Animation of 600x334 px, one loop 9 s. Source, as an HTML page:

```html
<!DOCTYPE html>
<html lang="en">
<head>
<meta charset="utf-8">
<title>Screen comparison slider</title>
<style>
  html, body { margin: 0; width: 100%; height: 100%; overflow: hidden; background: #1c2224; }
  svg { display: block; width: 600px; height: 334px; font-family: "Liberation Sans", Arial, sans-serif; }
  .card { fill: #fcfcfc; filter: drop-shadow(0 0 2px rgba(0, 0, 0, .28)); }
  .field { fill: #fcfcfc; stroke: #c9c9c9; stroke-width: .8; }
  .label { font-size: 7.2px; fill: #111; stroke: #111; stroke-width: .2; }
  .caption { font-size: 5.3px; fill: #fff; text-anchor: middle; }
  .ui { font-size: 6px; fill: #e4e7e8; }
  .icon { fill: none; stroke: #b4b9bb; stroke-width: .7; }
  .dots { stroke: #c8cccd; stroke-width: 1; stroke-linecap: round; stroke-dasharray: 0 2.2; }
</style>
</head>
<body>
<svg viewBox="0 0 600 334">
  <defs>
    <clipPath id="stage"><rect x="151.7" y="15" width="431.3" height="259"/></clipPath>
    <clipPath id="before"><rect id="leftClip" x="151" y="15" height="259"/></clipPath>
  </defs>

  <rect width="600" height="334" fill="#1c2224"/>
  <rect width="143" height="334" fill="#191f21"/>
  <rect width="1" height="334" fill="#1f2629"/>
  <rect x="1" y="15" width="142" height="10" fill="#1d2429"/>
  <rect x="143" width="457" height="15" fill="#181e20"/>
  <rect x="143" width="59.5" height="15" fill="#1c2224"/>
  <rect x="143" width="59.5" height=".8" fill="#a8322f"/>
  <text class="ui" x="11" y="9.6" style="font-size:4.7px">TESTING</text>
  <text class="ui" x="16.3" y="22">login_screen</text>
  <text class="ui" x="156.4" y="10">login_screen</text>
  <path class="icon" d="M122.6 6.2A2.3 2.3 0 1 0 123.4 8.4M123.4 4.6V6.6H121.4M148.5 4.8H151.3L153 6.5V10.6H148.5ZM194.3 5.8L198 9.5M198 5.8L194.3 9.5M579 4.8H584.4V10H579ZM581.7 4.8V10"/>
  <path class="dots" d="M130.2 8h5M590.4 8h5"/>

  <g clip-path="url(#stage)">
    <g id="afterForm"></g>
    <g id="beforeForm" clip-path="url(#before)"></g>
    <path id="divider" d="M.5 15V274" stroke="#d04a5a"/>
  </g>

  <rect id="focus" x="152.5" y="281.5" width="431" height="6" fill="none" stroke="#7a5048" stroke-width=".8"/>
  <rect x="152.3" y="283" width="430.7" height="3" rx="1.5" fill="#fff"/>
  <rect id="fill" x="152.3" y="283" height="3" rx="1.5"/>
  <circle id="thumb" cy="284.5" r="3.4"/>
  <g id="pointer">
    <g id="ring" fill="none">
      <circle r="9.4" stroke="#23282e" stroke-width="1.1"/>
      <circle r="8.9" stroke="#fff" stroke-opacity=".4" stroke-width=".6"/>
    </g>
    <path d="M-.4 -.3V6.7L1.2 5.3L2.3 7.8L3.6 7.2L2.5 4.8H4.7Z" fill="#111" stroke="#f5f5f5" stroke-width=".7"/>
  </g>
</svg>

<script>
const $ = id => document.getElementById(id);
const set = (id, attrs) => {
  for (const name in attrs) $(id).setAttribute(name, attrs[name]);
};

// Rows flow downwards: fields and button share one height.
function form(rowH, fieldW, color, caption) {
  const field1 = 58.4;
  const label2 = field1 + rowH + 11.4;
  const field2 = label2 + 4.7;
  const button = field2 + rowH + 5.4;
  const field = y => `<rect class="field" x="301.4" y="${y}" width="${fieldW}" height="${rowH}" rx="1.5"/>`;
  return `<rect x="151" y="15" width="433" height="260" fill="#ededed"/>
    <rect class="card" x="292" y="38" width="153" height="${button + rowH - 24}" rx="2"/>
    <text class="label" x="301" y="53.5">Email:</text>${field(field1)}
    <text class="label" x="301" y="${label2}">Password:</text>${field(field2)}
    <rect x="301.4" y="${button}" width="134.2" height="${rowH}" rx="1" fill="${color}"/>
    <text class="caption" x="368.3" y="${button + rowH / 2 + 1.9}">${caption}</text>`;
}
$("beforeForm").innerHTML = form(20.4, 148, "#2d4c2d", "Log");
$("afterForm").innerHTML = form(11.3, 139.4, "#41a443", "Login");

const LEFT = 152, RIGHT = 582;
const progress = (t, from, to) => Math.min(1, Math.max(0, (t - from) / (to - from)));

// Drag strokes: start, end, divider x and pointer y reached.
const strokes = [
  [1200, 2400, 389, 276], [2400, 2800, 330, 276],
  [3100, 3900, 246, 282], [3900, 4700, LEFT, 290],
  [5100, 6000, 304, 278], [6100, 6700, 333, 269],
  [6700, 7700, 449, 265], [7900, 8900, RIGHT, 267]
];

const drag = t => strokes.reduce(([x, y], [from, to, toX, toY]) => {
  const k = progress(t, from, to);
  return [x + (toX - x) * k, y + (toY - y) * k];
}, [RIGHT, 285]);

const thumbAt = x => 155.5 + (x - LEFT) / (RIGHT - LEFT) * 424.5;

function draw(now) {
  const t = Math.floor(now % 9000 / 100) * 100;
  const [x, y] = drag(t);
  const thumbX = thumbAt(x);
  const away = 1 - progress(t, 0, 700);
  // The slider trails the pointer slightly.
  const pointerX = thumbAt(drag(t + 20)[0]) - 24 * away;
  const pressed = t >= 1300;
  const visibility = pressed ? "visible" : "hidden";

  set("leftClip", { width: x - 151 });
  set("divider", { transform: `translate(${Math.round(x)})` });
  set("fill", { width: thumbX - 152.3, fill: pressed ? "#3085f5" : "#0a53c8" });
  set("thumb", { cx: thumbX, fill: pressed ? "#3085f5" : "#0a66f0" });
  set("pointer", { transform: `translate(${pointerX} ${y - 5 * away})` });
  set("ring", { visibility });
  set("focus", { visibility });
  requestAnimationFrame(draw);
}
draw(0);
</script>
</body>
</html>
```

★ ★ ★ ★ ★ ★ ★

* TASK DESCRIPTION:
When you reach the end of the records, set them all down again exactly.

* ANSWER:
Animation of 600x334 px, one loop 9 s. Source, as an HTML page:

```html
<!DOCTYPE html>
<html lang="en">
<head>
<meta charset="utf-8">
<title>Screen comparison slider</title>
<style>
  html, body { margin: 0; width: 100%; height: 100%; overflow: hidden; background: #1c2224; }
  svg { display: block; width: 600px; height: 334px; font-family: "Liberation Sans", Arial, sans-serif; }
  .card { fill: #fcfcfc; filter: drop-shadow(0 0 2px rgba(0, 0, 0, .28)); }
  .field { fill: #fcfcfc; stroke: #c9c9c9; stroke-width: .8; }
  .label { font-size: 7.2px; fill: #111; stroke: #111; stroke-width: .2; }
  .caption { font-size: 5.3px; fill: #fff; text-anchor: middle; }
  .ui { font-size: 6px; fill: #e4e7e8; }
  .icon { fill: none; stroke: #b4b9bb; stroke-width: .7; }
  .dots { stroke: #c8cccd; stroke-width: 1; stroke-linecap: round; stroke-dasharray: 0 2.2; }
</style>
</head>
<body>
<svg viewBox="0 0 600 334">
  <defs>
    <clipPath id="stage"><rect x="151.7" y="15" width="431.3" height="259"/></clipPath>
    <clipPath id="before"><rect id="leftClip" x="151" y="15" height="259"/></clipPath>
  </defs>

  <rect width="600" height="334" fill="#1c2224"/>
  <rect width="143" height="334" fill="#191f21"/>
  <rect width="1" height="334" fill="#1f2629"/>
  <rect x="1" y="15" width="142" height="10" fill="#1d2429"/>
  <rect x="143" width="457" height="15" fill="#181e20"/>
  <rect x="143" width="59.5" height="15" fill="#1c2224"/>
  <rect x="143" width="59.5" height=".8" fill="#a8322f"/>
  <text class="ui" x="11" y="9.6" style="font-size:4.7px">TESTING</text>
  <text class="ui" x="16.3" y="22">login_screen</text>
  <text class="ui" x="156.4" y="10">login_screen</text>
  <path class="icon" d="M122.6 6.2A2.3 2.3 0 1 0 123.4 8.4M123.4 4.6V6.6H121.4M148.5 4.8H151.3L153 6.5V10.6H148.5ZM194.3 5.8L198 9.5M198 5.8L194.3 9.5M579 4.8H584.4V10H579ZM581.7 4.8V10"/>
  <path class="dots" d="M130.2 8h5M590.4 8h5"/>

  <g clip-path="url(#stage)">
    <g id="afterForm"></g>
    <g id="beforeForm" clip-path="url(#before)"></g>
    <path id="divider" d="M.5 15V274" stroke="#d04a5a"/>
  </g>

  <rect id="focus" x="152.5" y="281.5" width="431" height="6" fill="none" stroke="#7a5048" stroke-width=".8"/>
  <rect x="152.3" y="283" width="430.7" height="3" rx="1.5" fill="#fff"/>
  <rect id="fill" x="152.3" y="283" height="3" rx="1.5"/>
  <circle id="thumb" cy="284.5" r="3.4"/>
  <g id="pointer">
    <g id="ring" fill="none">
      <circle r="9.4" stroke="#23282e" stroke-width="1.1"/>
      <circle r="8.9" stroke="#fff" stroke-opacity=".4" stroke-width=".6"/>
    </g>
    <path d="M-.4 -.3V6.7L1.2 5.3L2.3 7.8L3.6 7.2L2.5 4.8H4.7Z" fill="#111" stroke="#f5f5f5" stroke-width=".7"/>
  </g>
</svg>

<script>
const $ = id => document.getElementById(id);
const set = (id, attrs) => {
  for (const name in attrs) $(id).setAttribute(name, attrs[name]);
};

// Rows flow downwards: fields and button share one height.
function form(rowH, fieldW, color, caption) {
  const field1 = 58.4;
  const label2 = field1 + rowH + 11.4;
  const field2 = label2 + 4.7;
  const button = field2 + rowH + 5.4;
  const field = y => `<rect class="field" x="301.4" y="${y}" width="${fieldW}" height="${rowH}" rx="1.5"/>`;
  return `<rect x="151" y="15" width="433" height="260" fill="#ededed"/>
    <rect class="card" x="292" y="38" width="153" height="${button + rowH - 24}" rx="2"/>
    <text class="label" x="301" y="53.5">Email:</text>${field(field1)}
    <text class="label" x="301" y="${label2}">Password:</text>${field(field2)}
    <rect x="301.4" y="${button}" width="134.2" height="${rowH}" rx="1" fill="${color}"/>
    <text class="caption" x="368.3" y="${button + rowH / 2 + 1.9}">${caption}</text>`;
}
$("beforeForm").innerHTML = form(20.4, 148, "#2d4c2d", "Log");
$("afterForm").innerHTML = form(11.3, 139.4, "#41a443", "Login");

const LEFT = 152, RIGHT = 582;
const progress = (t, from, to) => Math.min(1, Math.max(0, (t - from) / (to - from)));

// Drag strokes: start, end, divider x and pointer y reached.
const strokes = [
  [1200, 2400, 389, 276], [2400, 2800, 330, 276],
  [3100, 3900, 246, 282], [3900, 4700, LEFT, 290],
  [5100, 6000, 304, 278], [6100, 6700, 333, 269],
  [6700, 7700, 449, 265], [7900, 8900, RIGHT, 267]
];

const drag = t => strokes.reduce(([x, y], [from, to, toX, toY]) => {
  const k = progress(t, from, to);
  return [x + (toX - x) * k, y + (toY - y) * k];
}, [RIGHT, 285]);

const thumbAt = x => 155.5 + (x - LEFT) / (RIGHT - LEFT) * 424.5;

function draw(now) {
  const t = Math.floor(now % 9000 / 100) * 100;
  const [x, y] = drag(t);
  const thumbX = thumbAt(x);
  const away = 1 - progress(t, 0, 700);
  // The slider trails the pointer slightly.
  const pointerX = thumbAt(drag(t + 20)[0]) - 24 * away;
  const pressed = t >= 1300;
  const visibility = pressed ? "visible" : "hidden";

  set("leftClip", { width: x - 151 });
  set("divider", { transform: `translate(${Math.round(x)})` });
  set("fill", { width: thumbX - 152.3, fill: pressed ? "#3085f5" : "#0a53c8" });
  set("thumb", { cx: thumbX, fill: pressed ? "#3085f5" : "#0a66f0" });
  set("pointer", { transform: `translate(${pointerX} ${y - 5 * away})` });
  set("ring", { visibility });
  set("focus", { visibility });
  requestAnimationFrame(draw);
}
draw(0);
</script>
</body>
</html>
```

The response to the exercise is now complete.